Task to carry out>
For the records below, say how many lines contain the string "body". Give no other text.

Records provided>
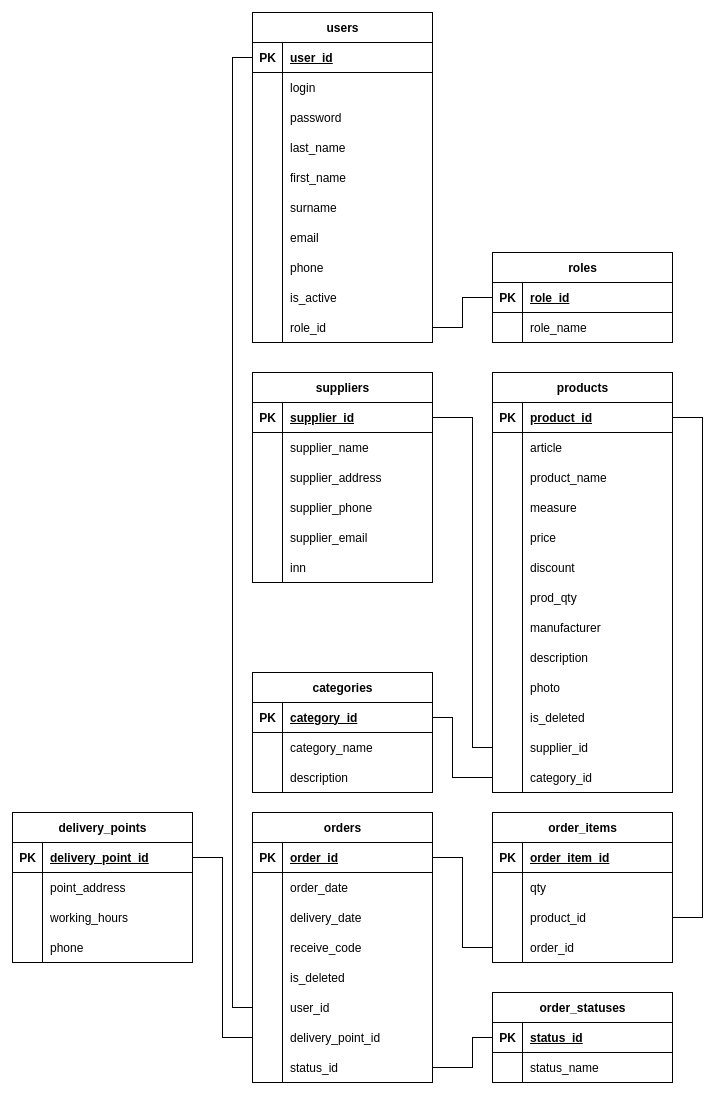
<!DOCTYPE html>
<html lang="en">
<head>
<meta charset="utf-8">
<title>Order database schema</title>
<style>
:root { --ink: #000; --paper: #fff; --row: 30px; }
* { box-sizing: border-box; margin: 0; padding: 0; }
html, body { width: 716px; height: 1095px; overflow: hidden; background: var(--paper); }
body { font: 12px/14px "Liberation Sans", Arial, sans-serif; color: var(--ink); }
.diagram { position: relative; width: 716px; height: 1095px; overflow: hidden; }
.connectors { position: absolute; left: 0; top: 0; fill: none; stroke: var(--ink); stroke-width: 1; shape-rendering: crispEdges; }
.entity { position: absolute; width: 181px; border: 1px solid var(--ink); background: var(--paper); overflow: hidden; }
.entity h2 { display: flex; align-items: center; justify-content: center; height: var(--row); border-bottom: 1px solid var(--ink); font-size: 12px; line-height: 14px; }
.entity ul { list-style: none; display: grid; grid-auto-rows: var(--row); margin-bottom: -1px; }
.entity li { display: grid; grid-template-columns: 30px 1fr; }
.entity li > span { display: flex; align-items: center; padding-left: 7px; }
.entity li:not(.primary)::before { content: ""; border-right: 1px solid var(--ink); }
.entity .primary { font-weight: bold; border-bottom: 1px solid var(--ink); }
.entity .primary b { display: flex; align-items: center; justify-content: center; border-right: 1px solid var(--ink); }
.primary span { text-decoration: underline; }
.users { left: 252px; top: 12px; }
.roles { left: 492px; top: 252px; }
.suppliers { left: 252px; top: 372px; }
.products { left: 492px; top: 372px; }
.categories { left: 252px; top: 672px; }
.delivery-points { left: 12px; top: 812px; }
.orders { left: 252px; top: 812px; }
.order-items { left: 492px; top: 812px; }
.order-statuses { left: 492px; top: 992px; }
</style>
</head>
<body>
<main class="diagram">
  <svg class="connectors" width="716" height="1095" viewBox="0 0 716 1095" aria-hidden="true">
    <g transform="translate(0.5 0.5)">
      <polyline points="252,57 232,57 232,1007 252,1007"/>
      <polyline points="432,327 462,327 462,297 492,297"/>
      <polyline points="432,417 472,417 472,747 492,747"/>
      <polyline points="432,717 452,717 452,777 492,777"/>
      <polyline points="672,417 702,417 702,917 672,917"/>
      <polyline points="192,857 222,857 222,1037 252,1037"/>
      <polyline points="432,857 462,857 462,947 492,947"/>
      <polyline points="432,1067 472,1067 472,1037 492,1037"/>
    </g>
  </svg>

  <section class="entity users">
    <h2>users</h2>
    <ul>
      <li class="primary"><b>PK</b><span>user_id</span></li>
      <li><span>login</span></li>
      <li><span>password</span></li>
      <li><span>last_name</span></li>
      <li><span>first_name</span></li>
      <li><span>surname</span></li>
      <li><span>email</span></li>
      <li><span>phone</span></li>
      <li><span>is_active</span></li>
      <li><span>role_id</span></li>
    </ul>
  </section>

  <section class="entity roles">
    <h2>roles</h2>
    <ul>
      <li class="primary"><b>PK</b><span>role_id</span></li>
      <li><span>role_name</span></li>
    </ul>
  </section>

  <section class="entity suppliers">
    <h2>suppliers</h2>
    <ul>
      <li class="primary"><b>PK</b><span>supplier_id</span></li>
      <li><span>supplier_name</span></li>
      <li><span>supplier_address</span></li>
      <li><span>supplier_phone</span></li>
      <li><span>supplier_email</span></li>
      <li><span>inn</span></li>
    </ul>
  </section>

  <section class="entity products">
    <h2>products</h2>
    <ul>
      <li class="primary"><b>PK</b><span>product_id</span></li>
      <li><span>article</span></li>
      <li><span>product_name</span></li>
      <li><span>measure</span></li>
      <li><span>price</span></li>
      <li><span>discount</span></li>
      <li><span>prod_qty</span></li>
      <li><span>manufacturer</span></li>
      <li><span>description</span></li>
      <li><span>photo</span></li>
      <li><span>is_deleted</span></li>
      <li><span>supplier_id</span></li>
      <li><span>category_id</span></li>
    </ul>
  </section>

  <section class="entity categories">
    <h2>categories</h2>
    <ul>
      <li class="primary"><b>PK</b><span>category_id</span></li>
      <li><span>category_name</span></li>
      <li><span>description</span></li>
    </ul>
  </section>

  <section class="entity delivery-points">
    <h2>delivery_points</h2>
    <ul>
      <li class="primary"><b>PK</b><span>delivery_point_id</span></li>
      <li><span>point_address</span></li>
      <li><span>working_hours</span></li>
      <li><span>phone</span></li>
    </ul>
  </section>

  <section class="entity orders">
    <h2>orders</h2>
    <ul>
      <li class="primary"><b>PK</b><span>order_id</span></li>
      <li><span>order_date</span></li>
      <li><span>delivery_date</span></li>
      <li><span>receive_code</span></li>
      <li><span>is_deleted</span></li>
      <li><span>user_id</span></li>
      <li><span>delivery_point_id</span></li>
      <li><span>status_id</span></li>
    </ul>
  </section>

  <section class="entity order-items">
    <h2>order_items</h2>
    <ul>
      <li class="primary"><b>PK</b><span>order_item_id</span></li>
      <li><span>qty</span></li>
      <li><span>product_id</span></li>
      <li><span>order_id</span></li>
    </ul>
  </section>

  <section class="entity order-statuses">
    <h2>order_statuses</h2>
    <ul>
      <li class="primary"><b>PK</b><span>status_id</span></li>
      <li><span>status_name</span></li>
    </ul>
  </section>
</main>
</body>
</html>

Written response>
4